**** RECORDS ****
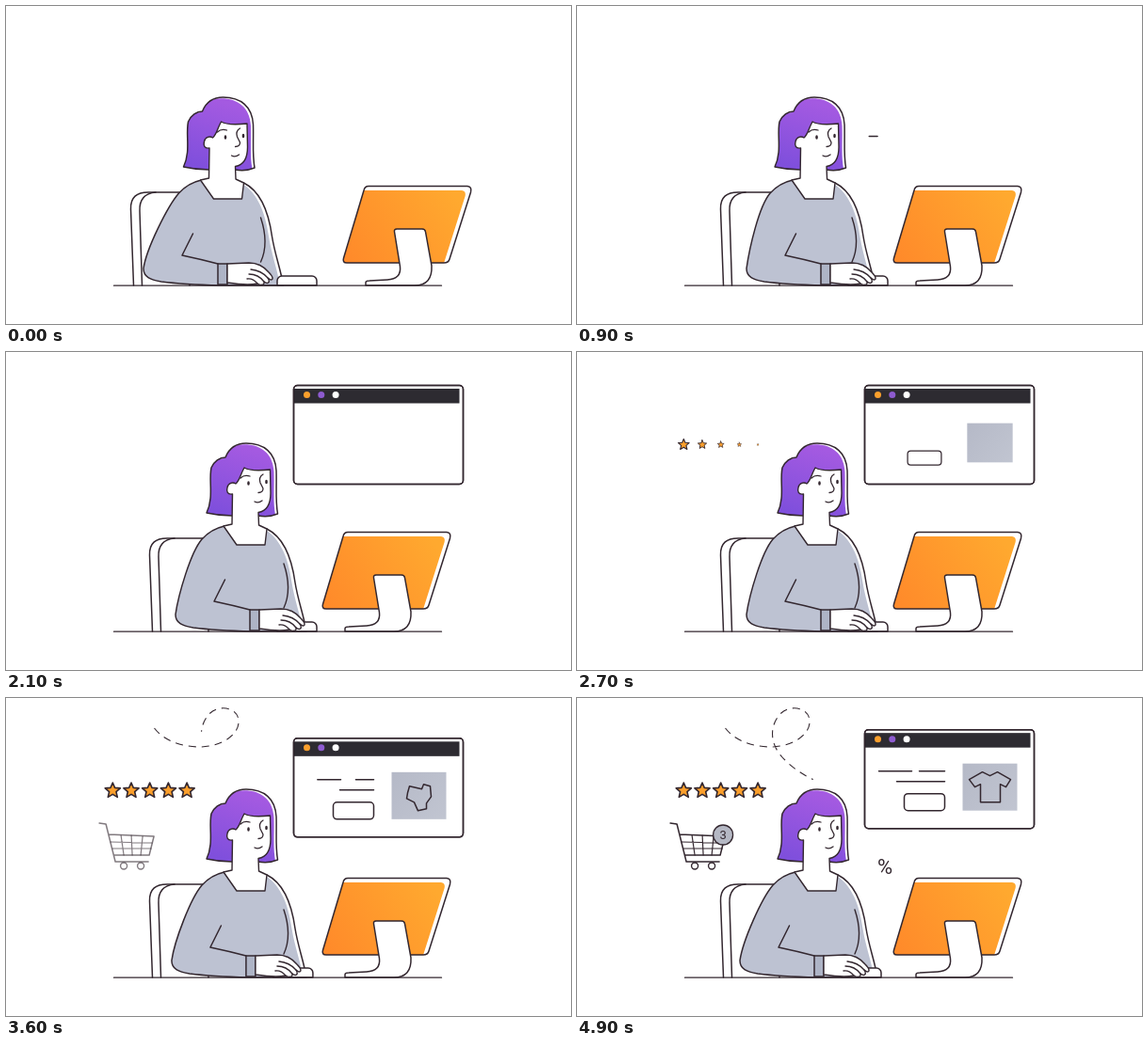
Recreate the animation shown at these times as an HTML page with a canvas. Size 600 by 338 pixels, loop 5 s.

```html
<!DOCTYPE html>
<html lang="en">
<head>
<meta charset="utf-8">
<title>Online shopping</title>
<style>
html, body { margin: 0; height: 100%; overflow: hidden; background: #fff; }
canvas { display: block; }
</style>
</head>
<body>
<canvas id="stage" width="600" height="338"></canvas>
<script>
const ctx = document.getElementById('stage').getContext('2d');
const LOOP = 5000, STEP = 100;
const INK = '#33272f', GRAY = '#bdc2d2', ORANGE = '#fb9f2c';

const lin = (t, a, b) => Math.min(1, Math.max(0, (t - a) / (b - a)));
const ease = (t, a, b) => { const u = lin(t, a, b); return u * u * (3 - 2 * u); };

function gradient(x0, y0, x1, y1, from, to) {
  const g = ctx.createLinearGradient(x0, y0, x1, y1);
  g.addColorStop(0, from);
  g.addColorStop(1, to);
  return g;
}

function at(x, y, scale, draw) {
  ctx.save();
  ctx.translate(x, y);
  ctx.scale(scale, scale);
  draw();
  ctx.restore();
}

function shape(d, fill, width = 1.5) {
  const p = new Path2D(d);
  if (fill) { ctx.fillStyle = fill; ctx.fill(p); }
  if (width) { ctx.lineWidth = width; ctx.stroke(p); }
}

// Outlined shape whose colour is shifted, leaving a white rim.
function rimmed(d, fill, dx, dy) {
  const p = new Path2D(d);
  ctx.fillStyle = '#fff';
  ctx.fill(p);
  ctx.save();
  ctx.clip(p);
  ctx.translate(dx, dy);
  ctx.fillStyle = fill;
  ctx.fill(p);
  ctx.restore();
  ctx.lineWidth = 1.5;
  ctx.stroke(p);
}

function box(x, y, w, h, r, fill) {
  ctx.beginPath();
  ctx.roundRect(x, y, w, h, r);
  ctx.fillStyle = fill;
  ctx.fill();
  ctx.lineWidth = 1.5;
  ctx.stroke();
}

function disc(x, y, r, fill, width = 0) {
  ctx.beginPath();
  ctx.arc(x, y, r, 0, 7);
  ctx.fillStyle = fill;
  ctx.fill();
  if (width) { ctx.lineWidth = width; ctx.stroke(); }
}

function eye(x, y) {
  ctx.beginPath();
  ctx.ellipse(x, y, 1.3, 2.2, 0, 0, 7);
  ctx.fillStyle = INK;
  ctx.fill();
}

function label(text, x, y, size) {
  ctx.font = `${size}px Roboto, sans-serif`;
  ctx.textAlign = 'center';
  ctx.textBaseline = 'middle';
  ctx.fillStyle = INK;
  ctx.fillText(text, x, y);
}

function chair() {
  shape('M155.500 297 L152.500 216 C152 203 159 198 171 198 L215 198 L215 297', '#fff');
  shape('M164.500 297 L162 218 C161.500 206 167 199 179 198', null);
}

function monitor() {
  rimmed('M363 191.500 L468 191.500 Q473 192 471.500 198 L449 269 Q448 273 443 273 ' +
    'L340 273 Q335 273 336.500 268 L358 196 Q359 191.500 363 191.500 Z',
    gradient(345, 270, 460, 195, '#ff892a', '#ffa92f'), -6, 4.5);
  shape('M393 237 H420 Q423 237 423.500 240 L430 276 Q431 297 412 297 H360 V294 ' +
    'Q360 292 364 292 L383 291 Q398 290 396.500 277 L390.500 240 Q390 237 393 237 Z', '#fff');
}

function torso(b, a) {
  rimmed(`M${232 + b} 185 Q${218 + b} 188 ${208 + b} 199
    C${196 + b} 213 ${176 + a} 258 ${173 + a} 279
    C${173 + a} 288 ${180 + a} 291 ${192 + a} 293
    Q${215 + a} 296 ${255 + a} 297 L${319 + b} 297
    C${316 + b} 279 ${310 + b} 264 ${307 + b} 245
    C${303 + b} 216 ${293 + b} 196 ${277 + b} 188 Z`, GRAY, -3.5, 0);
}

function head() {
  rimmed('M213 171 C221 154 215 137 218 123 C221 116 227 112 233 112 ' +
    'C237 102 245 97 255 97 C274 97 286 107 287 126 C287.500 146 286 158 288.500 172 ' +
    'Q279 176 268 174 L240 174 Q226 174 213 171 Z',
    gradient(262, 102, 240, 172, '#a45ae1', '#7f4fdc'), -2.5, 1.2);
  shape('M253 123 C259 126.500 271 126 280.500 125 L281 150 C281 161 277 169 268 170.500 ' +
    'L268.500 184 L277 188 L275 205 L245 205 L231 185 L240 183 L240.500 151 ' +
    'C235 152 234 148 235 144 C236 139 241 138 244 140 C248 137 249 130 253 123 Z', '#fff', 1.4);
  shape('M249 134 Q253 130 259 132 M273 130 Q268 133 270 139 L273 145 Q273 149.500 268 149.500 ' +
    'M264 159 Q268 161 272 158', null, 1.3);
  eye(257.5, 139.5);
  eye(276.5, 138);
}

function arm() {
  shape('M225.500 242 L214 265 Q233 269 252 274', null);
  shape('M252 274 H262 V296 H252 Z', '#aeb4c6');
  shape('M262 274 L285 273 C293 273 301 277 306 283 C311 288 311 291 308 291 L305 289 ' +
    'C308 294 305 296 301 293 C302 297 297 297 294 295 C285 297 275 296 262 294 Z', '#fff', 1.4);
  shape('M287 280 Q298 281 305 289 M285 285 Q295 285 301 293 M283 290 Q289 289 294 295', null, 1.3);
}

const BLOB = [[123, 51], [136, 54], [138, 49], [145, 51], [146, 62], [141, 69],
  [141, 75], [132, 77], [128, 68], [120, 64], [121, 58]];
const SHIRT = [[125, 45], [133, 49], [141, 45], [155, 53], [150, 61], [144, 58],
  [144, 77], [123, 77], [123, 58], [117, 61], [111, 53]];

function shirt(t) {
  const size = ease(t, 3100, 3600), k = ease(t, 3600, 4100);
  if (!size) return;
  const d = BLOB.map(([x, y], i) => [
    133 + (x + (SHIRT[i][0] - x) * k - 133) * size,
    61 + (y + (SHIRT[i][1] - y) * k - 61) * size
  ]).join('L');
  shape(`M${d}Z`, null, 1.5);
}

function browser(t) {
  const s = ease(t, 750, 1870);
  if (s < 0.03) return;
  const drift = t < 2700 ? 35.5 : 38 + 5 * Math.cos((t - 3500) / 1200 * Math.PI);
  const w = 180 * s, h = 105 * s * lin(t, 900, 1200);
  at(305.5 + 5 * (1 - s), drift + 105 - h - 2 * (1 - s), 1, () => {
    box(0, 0, w, h, 4, '#fff');
    if (!h) return;
    ctx.save();
    ctx.clip();
    ctx.fillStyle = '#2d2b31';
    ctx.fillRect(0, 3.5 * s, w - 4 * s, Math.min(h, 15.5 * s));
    [ORANGE, '#8e5bd0', '#fff'].forEach((c, i) => disc((14 + 15.3 * i) * s, 10 * s, 3.5 * s, c));
    ctx.restore();
    box(0, 0, w, h, 4, 'transparent');

    const pop = lin(t, 2200, 2800);
    if (pop) {
      at(133, 61, pop, () => {
        ctx.fillStyle = gradient(-29, -25, 29, 25, '#b5b9c7', '#c1c5d1');
        ctx.fillRect(-29, -25, 58, 50);
      });
      at(63.5, 77, pop, () => box(-21.5, -9, 43, 18, 4, '#fff'));
    }
    const grow = lin(t, 3000, 3850);
    if (grow) {
      for (const [x, len, y] of [[50, 35, 44], [85, 27, 44], [85, 51, 55]])
        shape(`M${x} ${y}h${-len * grow}`, null, 1.5);
    }
    shirt(t);
  });
}

function stars(t) {
  let d = '';
  for (let i = 0; i < 10; i++) {
    const r = i % 2 ? 3.9 : 8.5, a = i * Math.PI / 5;
    d += (i ? 'L' : 'M') + r * Math.sin(a) + ' ' + -r * Math.cos(a);
  }
  for (let i = 0; i < 5; i++) {
    const start = 2200 + 100 * i, s = lin(t, start, start + 700);
    if (s) at(113.3 + 19.7 * i, 98.5, s, () => shape(d + 'Z', ORANGE, 1.6));
  }
}

function trail(t) {
  const shown = 240 * lin(t, 3000, 3850);
  if (!shown) return;
  const dashes = [];
  for (let d = 0; d < shown; d += 14) dashes.push(Math.min(8, shown - d), 6);
  ctx.save();
  ctx.lineCap = 'butt';
  ctx.setLineDash([...dashes, 0, 999]);
  shape('M157.500 32 C169 47 189 52 207 52 C231 51 248 38 247 24 C246 9 224 6 214 19 ' +
    'C203 34 207 51 218 63 C227 73 240 82 253 87.500', null, 1.1);
  ctx.restore();
}

function cart(t) {
  const shown = lin(t, 3200, 3850);
  if (!shown) return;
  const sway = 3.3 + 3.3 * Math.cos((t - 4300) / 650 * Math.PI);
  ctx.globalAlpha = shown;
  at(sway, 0, 1, () => {
    shape('M99 133 L106 134 L116 174 H151 M109 145 L157 147 L152 167 L115 167', null, 1.5);
    shape('M111 153 L155 154 M113 160 L154 160 M122 146 L125 167 M133 146 L134 167 M145 147 L143 167', null, 1.2);
    disc(125, 178.5, 3.5, '#fff', 1.4);
    disc(143, 178.5, 3.5, '#fff', 1.4);
    const pop = lin(t, 4200, 4600);
    if (pop) at(155, 145.5, pop, () => {
      disc(0, 0, 10.5, '#b5b8c4', 1.3);
      label('3', 0, 0.8, 13);
    });
  });
  ctx.globalAlpha = 1;
}

function percent(t) {
  ctx.globalAlpha = lin(t, 4100, 4500);
  label('%', 327, 195 - 14 * ease(t, 4100, 4900), 22);
  ctx.globalAlpha = 1;
}

function scene(t) {
  ctx.fillStyle = '#fff';
  ctx.fillRect(0, 0, 600, 338);
  ctx.strokeStyle = INK;
  ctx.lineJoin = ctx.lineCap = 'round';

  const away = 1 - ease(t, 0, 800);
  const lean = -24.5 * (1 - ease(t, 0, 1150));
  const pull = 7 * (1 - ease(t, 3100, 4000));
  const reach = pull - 34 * away;

  trail(t);
  stars(t);
  cart(t);
  browser(t);
  percent(t);
  at(-20 * away, 0, 1, chair);
  at(22 * away, 0, 1, monitor);
  torso(lean, reach);
  at(lean, 0, 1, () => {
    shape('M295 225 C301 243 301 259 295 272', null, 1.4);
    head();
  });
  box(281 + pull, 287, 42, 10, [5, 5, 0, 0], '#fff');
  at(reach, 0, 1, arm);
  shape('M114.500 297.200 H462.500', null, 1.3);
}

function tick(now) {
  scene(Math.floor(now % LOOP / STEP) * STEP);
  requestAnimationFrame(tick);
}
scene(0);
requestAnimationFrame(tick);
</script>
</body>
</html>
```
****
▸ AIM OF THE EXERCISE:
How many lines of the entries above include the word "requestAnimationFrame"? Answer with the number only.

▸ TASK RESPONSE:
2